* _Assignment_: Filter the entries below, keeping only lines with "width".

* _Data in this exercise_:
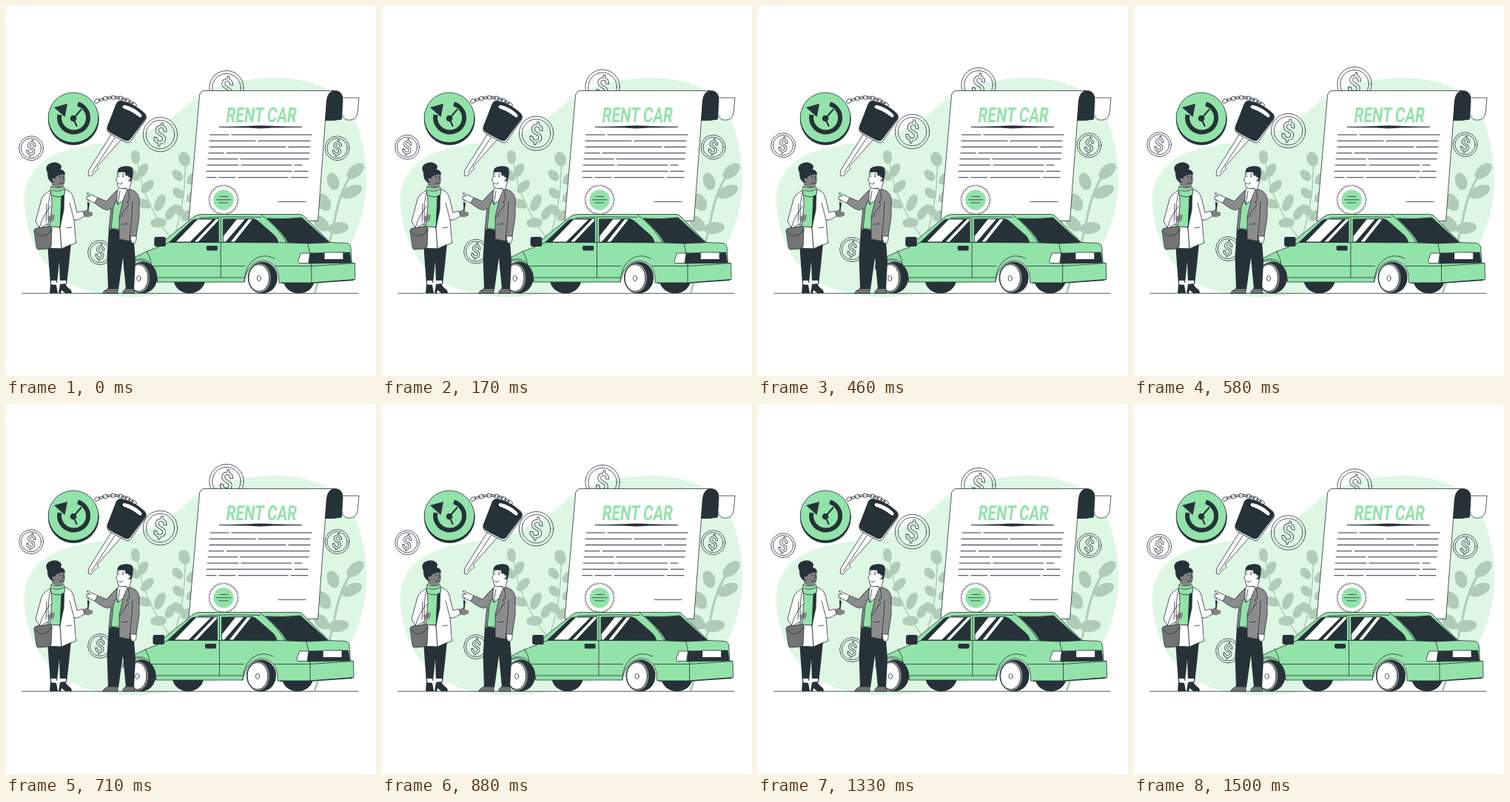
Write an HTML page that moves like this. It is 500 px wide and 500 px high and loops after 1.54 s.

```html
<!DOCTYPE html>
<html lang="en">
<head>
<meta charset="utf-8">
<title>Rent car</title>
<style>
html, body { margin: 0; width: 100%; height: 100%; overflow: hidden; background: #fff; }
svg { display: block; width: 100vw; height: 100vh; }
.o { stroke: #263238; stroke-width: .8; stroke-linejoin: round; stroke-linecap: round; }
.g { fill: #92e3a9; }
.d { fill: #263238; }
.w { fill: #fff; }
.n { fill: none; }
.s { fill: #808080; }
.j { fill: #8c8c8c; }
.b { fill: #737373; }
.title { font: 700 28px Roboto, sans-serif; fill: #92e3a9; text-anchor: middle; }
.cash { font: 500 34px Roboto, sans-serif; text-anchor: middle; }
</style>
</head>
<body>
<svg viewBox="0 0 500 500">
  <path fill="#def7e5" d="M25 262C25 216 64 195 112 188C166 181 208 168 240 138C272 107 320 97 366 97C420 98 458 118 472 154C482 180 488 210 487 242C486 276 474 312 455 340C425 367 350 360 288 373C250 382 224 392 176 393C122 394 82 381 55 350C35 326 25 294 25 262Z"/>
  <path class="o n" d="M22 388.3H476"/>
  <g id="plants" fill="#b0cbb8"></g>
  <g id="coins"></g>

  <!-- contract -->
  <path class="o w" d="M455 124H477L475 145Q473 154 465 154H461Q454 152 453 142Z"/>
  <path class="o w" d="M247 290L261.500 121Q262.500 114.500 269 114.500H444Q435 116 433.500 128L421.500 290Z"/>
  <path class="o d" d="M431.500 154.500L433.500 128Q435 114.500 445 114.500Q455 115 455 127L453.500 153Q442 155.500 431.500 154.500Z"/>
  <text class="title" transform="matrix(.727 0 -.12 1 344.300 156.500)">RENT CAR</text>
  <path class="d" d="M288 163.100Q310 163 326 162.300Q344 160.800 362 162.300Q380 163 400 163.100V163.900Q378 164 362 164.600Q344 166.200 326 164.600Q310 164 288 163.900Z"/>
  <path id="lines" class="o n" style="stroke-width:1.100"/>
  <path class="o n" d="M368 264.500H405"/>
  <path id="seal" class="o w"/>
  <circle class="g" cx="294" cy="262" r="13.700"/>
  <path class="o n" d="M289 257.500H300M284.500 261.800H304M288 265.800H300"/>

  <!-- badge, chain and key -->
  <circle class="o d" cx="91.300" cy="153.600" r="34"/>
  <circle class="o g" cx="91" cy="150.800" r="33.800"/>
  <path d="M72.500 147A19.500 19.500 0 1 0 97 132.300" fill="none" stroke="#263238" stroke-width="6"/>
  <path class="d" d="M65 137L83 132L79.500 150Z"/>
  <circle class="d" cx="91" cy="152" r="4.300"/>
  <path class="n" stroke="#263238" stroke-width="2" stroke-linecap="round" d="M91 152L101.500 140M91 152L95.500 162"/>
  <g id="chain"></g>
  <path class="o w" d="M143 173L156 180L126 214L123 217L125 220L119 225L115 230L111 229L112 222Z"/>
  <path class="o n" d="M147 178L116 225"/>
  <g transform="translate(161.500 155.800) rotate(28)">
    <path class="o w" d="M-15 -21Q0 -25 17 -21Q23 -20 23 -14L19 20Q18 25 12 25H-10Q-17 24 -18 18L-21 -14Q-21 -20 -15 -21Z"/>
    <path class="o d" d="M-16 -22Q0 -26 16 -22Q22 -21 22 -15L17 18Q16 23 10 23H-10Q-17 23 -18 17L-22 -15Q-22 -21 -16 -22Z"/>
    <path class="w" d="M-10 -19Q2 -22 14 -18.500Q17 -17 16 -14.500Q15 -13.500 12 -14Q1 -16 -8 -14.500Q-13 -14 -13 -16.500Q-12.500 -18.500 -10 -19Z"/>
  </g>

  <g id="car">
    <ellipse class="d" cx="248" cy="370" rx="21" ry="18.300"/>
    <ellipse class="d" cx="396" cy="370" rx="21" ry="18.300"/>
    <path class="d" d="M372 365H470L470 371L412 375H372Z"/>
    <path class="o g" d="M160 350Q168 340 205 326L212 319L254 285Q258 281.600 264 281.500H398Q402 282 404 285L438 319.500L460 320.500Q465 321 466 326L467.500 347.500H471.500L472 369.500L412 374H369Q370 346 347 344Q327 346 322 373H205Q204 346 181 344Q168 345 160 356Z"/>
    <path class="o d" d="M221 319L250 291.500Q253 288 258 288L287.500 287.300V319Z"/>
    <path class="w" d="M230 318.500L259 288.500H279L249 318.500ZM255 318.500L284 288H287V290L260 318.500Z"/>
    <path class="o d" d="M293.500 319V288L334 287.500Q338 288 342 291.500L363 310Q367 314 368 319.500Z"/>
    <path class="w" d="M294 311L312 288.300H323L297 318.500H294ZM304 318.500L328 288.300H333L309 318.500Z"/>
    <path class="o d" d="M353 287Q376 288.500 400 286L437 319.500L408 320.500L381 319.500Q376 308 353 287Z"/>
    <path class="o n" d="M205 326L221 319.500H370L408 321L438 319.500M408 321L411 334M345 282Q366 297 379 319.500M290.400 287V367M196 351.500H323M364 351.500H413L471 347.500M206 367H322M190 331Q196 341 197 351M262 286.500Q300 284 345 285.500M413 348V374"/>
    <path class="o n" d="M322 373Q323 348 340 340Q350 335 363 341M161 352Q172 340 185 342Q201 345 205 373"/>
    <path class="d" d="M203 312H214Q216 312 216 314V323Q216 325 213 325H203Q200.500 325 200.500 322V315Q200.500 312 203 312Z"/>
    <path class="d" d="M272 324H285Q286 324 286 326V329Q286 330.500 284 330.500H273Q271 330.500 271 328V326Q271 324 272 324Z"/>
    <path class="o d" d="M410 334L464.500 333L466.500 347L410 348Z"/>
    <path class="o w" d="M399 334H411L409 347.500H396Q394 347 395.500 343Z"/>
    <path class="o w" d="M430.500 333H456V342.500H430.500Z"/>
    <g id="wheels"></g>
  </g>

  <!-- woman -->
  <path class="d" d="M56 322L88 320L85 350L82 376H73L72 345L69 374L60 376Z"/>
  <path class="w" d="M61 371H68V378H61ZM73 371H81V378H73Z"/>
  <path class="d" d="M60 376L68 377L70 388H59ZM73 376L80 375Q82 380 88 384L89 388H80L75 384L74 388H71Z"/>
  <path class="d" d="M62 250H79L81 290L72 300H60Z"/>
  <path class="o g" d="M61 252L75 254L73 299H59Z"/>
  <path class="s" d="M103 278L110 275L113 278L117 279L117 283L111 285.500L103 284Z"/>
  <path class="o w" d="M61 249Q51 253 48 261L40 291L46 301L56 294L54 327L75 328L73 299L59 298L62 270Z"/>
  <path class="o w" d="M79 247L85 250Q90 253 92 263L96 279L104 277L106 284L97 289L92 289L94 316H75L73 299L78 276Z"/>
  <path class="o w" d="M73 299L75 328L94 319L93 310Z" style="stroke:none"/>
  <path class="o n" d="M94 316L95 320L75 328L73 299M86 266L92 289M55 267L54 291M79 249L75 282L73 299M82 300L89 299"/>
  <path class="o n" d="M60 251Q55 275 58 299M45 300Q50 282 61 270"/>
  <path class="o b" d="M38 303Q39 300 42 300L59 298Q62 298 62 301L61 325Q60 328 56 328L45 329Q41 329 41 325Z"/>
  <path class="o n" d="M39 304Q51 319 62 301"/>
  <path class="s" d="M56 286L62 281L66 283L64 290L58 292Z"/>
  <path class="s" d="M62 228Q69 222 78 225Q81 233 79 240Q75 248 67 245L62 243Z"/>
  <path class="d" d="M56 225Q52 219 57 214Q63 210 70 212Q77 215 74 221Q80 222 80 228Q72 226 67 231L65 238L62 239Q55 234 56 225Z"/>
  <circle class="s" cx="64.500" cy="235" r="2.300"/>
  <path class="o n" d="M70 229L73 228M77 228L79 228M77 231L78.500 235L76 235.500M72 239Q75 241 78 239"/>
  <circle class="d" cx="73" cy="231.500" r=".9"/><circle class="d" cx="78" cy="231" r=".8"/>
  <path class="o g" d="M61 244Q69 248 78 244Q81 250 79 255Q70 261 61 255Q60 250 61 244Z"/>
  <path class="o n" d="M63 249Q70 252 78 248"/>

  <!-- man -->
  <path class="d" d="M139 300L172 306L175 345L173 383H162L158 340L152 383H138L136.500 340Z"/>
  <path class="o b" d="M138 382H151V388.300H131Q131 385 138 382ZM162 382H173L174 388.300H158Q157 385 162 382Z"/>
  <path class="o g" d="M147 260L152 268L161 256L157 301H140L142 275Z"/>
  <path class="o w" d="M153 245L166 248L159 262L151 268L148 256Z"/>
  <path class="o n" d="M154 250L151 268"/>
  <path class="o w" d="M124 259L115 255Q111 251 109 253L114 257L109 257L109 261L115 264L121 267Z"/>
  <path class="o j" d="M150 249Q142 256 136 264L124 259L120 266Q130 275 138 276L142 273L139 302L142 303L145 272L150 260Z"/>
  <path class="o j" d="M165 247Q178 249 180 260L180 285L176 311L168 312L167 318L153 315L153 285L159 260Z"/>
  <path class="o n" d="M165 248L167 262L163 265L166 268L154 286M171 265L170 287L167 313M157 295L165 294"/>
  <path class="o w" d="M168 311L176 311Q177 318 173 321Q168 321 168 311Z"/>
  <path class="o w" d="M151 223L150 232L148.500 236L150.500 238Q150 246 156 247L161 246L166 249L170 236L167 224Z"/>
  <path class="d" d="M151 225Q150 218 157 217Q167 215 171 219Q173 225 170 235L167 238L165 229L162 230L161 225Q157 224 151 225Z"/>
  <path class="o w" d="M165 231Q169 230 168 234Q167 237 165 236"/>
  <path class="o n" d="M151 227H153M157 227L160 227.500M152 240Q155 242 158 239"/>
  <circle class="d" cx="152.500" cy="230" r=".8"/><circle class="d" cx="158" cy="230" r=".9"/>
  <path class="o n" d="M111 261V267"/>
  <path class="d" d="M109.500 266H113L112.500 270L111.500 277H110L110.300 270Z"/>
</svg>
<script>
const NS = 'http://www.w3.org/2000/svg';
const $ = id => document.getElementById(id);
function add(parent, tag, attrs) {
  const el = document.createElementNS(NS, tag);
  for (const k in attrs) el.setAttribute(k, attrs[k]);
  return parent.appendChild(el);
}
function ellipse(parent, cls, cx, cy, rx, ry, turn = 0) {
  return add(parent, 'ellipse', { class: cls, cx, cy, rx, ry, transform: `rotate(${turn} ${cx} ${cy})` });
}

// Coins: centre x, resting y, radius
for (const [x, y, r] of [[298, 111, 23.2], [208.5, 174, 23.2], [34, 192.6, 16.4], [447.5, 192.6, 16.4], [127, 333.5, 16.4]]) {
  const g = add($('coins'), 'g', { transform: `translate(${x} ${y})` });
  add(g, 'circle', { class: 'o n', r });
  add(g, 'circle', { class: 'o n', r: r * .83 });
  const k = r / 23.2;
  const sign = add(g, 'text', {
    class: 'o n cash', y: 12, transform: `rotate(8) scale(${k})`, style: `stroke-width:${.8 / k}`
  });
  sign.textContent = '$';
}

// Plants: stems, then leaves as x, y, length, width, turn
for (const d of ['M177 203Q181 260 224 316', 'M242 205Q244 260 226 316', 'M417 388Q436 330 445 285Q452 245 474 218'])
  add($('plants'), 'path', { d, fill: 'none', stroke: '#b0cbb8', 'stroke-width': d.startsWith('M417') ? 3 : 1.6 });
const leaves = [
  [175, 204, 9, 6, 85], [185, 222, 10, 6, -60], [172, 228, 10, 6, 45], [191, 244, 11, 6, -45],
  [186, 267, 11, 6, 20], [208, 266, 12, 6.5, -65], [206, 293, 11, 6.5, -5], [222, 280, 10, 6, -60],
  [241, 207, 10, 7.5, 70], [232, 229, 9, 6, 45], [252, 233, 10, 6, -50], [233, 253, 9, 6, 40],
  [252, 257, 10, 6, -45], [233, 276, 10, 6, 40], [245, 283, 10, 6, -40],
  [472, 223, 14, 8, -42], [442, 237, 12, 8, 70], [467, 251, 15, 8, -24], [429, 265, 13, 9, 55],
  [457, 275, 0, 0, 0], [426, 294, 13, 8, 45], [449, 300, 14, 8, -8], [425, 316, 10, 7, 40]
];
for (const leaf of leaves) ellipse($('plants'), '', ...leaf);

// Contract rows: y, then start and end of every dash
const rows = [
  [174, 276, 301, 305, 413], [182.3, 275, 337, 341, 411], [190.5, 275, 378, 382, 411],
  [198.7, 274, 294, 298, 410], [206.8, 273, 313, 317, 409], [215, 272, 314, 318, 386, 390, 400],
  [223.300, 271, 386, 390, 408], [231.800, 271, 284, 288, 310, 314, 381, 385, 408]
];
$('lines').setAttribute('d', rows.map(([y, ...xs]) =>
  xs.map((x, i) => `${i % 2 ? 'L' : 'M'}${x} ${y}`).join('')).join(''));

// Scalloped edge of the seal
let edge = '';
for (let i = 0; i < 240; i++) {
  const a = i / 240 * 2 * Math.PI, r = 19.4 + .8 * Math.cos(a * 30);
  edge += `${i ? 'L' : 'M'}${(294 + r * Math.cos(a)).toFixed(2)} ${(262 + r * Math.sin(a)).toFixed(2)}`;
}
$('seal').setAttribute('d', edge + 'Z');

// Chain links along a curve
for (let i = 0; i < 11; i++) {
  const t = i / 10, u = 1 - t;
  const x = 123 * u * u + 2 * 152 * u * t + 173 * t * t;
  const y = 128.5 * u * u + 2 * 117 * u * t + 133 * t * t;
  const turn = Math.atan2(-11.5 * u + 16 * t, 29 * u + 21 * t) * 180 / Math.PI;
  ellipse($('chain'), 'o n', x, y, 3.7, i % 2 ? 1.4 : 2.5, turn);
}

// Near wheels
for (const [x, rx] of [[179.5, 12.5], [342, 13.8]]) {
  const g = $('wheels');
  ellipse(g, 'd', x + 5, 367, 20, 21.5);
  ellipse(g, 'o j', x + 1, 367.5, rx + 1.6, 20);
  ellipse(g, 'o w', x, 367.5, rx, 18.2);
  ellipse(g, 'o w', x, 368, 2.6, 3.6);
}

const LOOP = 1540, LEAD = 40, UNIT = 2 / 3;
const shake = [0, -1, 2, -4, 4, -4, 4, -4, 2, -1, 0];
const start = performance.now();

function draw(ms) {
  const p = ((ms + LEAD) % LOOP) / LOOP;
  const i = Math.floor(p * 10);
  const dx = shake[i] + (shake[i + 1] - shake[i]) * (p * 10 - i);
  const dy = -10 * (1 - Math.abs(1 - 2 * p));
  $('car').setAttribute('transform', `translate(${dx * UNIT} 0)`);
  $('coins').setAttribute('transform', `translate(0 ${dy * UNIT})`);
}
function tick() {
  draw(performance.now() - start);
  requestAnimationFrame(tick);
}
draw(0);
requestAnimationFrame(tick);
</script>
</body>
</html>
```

* _Written response_:
html, body { margin: 0; width: 100%; height: 100%; overflow: hidden; background: #fff; }
svg { display: block; width: 100vw; height: 100vh; }
.o { stroke: #263238; stroke-width: .8; stroke-linejoin: round; stroke-linecap: round; }
  <path id="lines" class="o n" style="stroke-width:1.100"/>
  <path d="M72.500 147A19.500 19.500 0 1 0 97 132.300" fill="none" stroke="#263238" stroke-width="6"/>
  <path class="n" stroke="#263238" stroke-width="2" stroke-linecap="round" d="M91 152L101.500 140M91 152L95.500 162"/>
    class: 'o n cash', y: 12, transform: `rotate(8) scale(${k})`, style: `stroke-width:${.8 / k}`
// Plants: stems, then leaves as x, y, length, width, turn
  add($('plants'), 'path', { d, fill: 'none', stroke: '#b0cbb8', 'stroke-width': d.startsWith('M417') ? 3 : 1.6 });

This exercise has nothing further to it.